Colubris LMP: Extending hotspot reach

By Lisa Phifer

July 25, 2007

We create a network running the new Local Mesh Protocol. The results: Easier, cheaper deployment, better connectivity.

Despite competition from 3G and WiMAX, the Wi-Fi hotspot market continues to grow, fueled by mobile worker demands for high-speed Internet access to both data and voice services. But, in many public access venues, network infrastructure costs and complexities make it hard to expand hotspot capacity and coverage.

To simplify this, Colubris Networks recently added a new Local Mesh Protocol (LMP) to its MultiService Access Points (MAPs) and MultiService Controllers (MSCs). Using LMP, we quickly created a 5-node Colubris hotspot, interconnected by a self-healing Dynamic Wireless Distribution System to a single wired backhaul link. However, we were unable to centrally provision or monitor our local mesh hotspot—a key enhancement that Colubris expects to ship this October.

Colubris MSC 3300 ($1,099)
Colubris MAP-330 ($699)
5-node Local Mesh as tested: $3,895
Colubris Networks, Inc.
Waltham, Massachusetts
Colubris APs

Making a mesh

Many hotspot operators are already familiar with Colubris MAPs and MSCs. Today, Colubris sells half a dozen MAP models with single or dual radios, for indoor or outdoor use. This fall, Colubris expects to start shipping a new 802.11n MAP as well. In our test mesh, we used four MAP-330s with dual a/b/g radio APs that support up to 16 Virtual Service Communities (VSCs), each with its own SSID and QoS/security policy.

Colubris WLANs can be controlled in several ways. For example, Colubris 5000 series MSCs can provide access control and management for up to 200 MAPs/2000 users.

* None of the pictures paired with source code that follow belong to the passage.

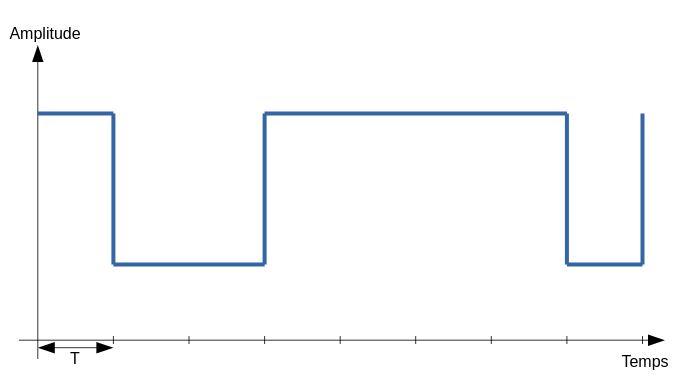
<!DOCTYPE html>
<html lang="fr">
<head>
<meta charset="utf-8">
<title>Signal : amplitude et temps</title>
<style>
:root { --paper: #fff; --ink: #000; --signal: #3465a4; }
* { box-sizing: border-box; }
html, body { margin: 0; background: var(--paper); overflow: hidden; }
.chart {
  position: relative; width: 681px; height: 378px; overflow: hidden;
  background: var(--paper); color: var(--ink);
  font: 16px/18px "Liberation Sans", Arial, sans-serif;
}
.plot { display: block; width: 681px; height: 378px; }
.axes { stroke: var(--ink); stroke-width: .8; }
.arrows { fill: var(--ink); }
.signal { fill: none; stroke: var(--signal); stroke-width: 4; }
.label { position: absolute; white-space: nowrap; transform: translateX(-50%); }
.label-amplitude { left: 45px; top: 25px; }
.label-period { left: 75px; top: 350px; }
.label-time { left: 645px; top: 353px; }
</style>
</head>
<body>
<main class="chart">
  <svg class="plot" viewBox="0 0 681 378" role="img" aria-label="Signal carré à deux niveaux en fonction du temps">
    <defs>
      <line id="tick" y1="336" y2="344"/>
    </defs>
    <g class="axes">
      <line x1="37.8" y1="60" x2="37.8" y2="359"/>
      <line x1="19" y1="340.2" x2="650" y2="340.2"/>
      <use href="#tick" x="113.4"/>
      <use href="#tick" x="189"/>
      <use href="#tick" x="264.6"/>
      <use href="#tick" x="340.2"/>
      <use href="#tick" x="415.7"/>
      <use href="#tick" x="491.3"/>
      <use href="#tick" x="566.9"/>
      <use href="#tick" x="642.5"/>
      <line x1="52" y1="347.7" x2="99" y2="347.7"/>
    </g>
    <g class="signal">
      <line x1="37.8" y1="113.4" x2="113.4" y2="113.4"/>
      <line x1="113.4" y1="113.4" x2="113.4" y2="264.6"/>
      <line x1="113.4" y1="264.6" x2="264.6" y2="264.6"/>
      <line x1="264.6" y1="264.6" x2="264.6" y2="113.4"/>
      <line x1="264.6" y1="113.4" x2="566.9" y2="113.4"/>
      <line x1="566.9" y1="113.4" x2="566.9" y2="264.6"/>
      <line x1="566.9" y1="264.6" x2="642.5" y2="264.6"/>
      <line x1="642.5" y1="264.6" x2="642.5" y2="113.4"/>
    </g>
    <g class="arrows">
      <polygon points="37.8,45 43.5,62 32.1,62"/>
      <polygon points="665,340.2 648,345.9 648,334.5"/>
      <polygon points="37.8,347.7 54.8,342 54.8,353.4"/>
      <polygon points="113.4,347.7 96.4,342 96.4,353.4"/>
    </g>
  </svg>
  <span class="label label-amplitude">Amplitude</span>
  <span class="label label-period">T</span>
  <span class="label label-time">Temps</span>
</main>
</body>
</html>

Colubris 3000 series nodes combine MSC and MAP functionality to yield "hotspot in a box" solutions for up to 100 users. We chose a single MSC 3300 as our fifth (Master) AP—and the only node in our test mesh to have a wired Internet drop.

On each mesh node, we configured one radio with user-accessible 802.11b/g VSCs: an open "GuestNet" VSC requiring web authentication, a WPA2-encrypted "CorpNet" VSC requiring 802.1X authentication, and a MAC-authenticated VSC for tester access (see below). To focus on LMP, we stuck to these basic VSCs and did not attempt to exercise the more advanced QoS/WMM or VPN capabilities of our Colubris nodes.

To connect our MAPs to each other and the MSC, we configured each node's second radio to participate in an AES-encrypted 802.11a Dynamic Wireless Distribution System (DWDS) group (see below). Our tests focused largely on set-up and operation of this self-healing wireless backhaul mesh and its impact on administration and usability.

Test network

To avoid competition with our 802.11b/g public access hotspot, we chose to dedicate each MAP's second radio to 802.11a backhaul, secured by WPA2-PSK, without WMM. But we could have applied any radio, protocol, security, or QoS profile supported by our MAPs—for example, using WMM to prioritize VoIP across the mesh—so long as all DWDS group links share the same frequency, channel, and keys.

Overcoming static backhaul barriers

In past Colubris OS releases, MAPs could be inter-connected by static WDS links, nailed up between nodes. But if a static WDS node fails, all downstream MAPs are left high and dry. If one static WDS node changes channels to avoid interference, there is no guarantee that other MAPs will change to the same channel at the same time to preserve the mesh. These factors can make static wireless backhaul links unreliable and very hard to manage remotely. But the conventional alternative—Ethernet drops to every node—can be expensive or impractical in venues with hard-to-wire expanses.

In COS v5, Colubris added a Local Mesh Protocol (LMP) that MAPs can use to discover other dynamic WDS nodes, automatically forming the best possible backhaul links and healing the mesh without administrator intervention after failure or RF change. We found these improvements significantly reduced the effort associated with MAP installation and footprint/performance tuning. For example:

  • When we placed a MAP too far from the mesh to sustain a reliable link, we could easily reposition that MAP without relocating an Ethernet drop.
  • When we wanted to extend our test mesh's footprint to another building 50 yards away, we just carried a MAP next door and plugged it into an AC outlet.
  • When an external 802.11a AP was placed near our MSC to create channel competition, the MSC shifted the entire mesh to a friendlier channel.
  • With few exceptions, when a MAP was "accidentally" rebooted or unplugged, the mesh reformed itself to work around the lost node within minutes.
Pages: 1 2 3
Originally published on .

Comment and Contribute
(Maximum characters: 1200). You have
characters left.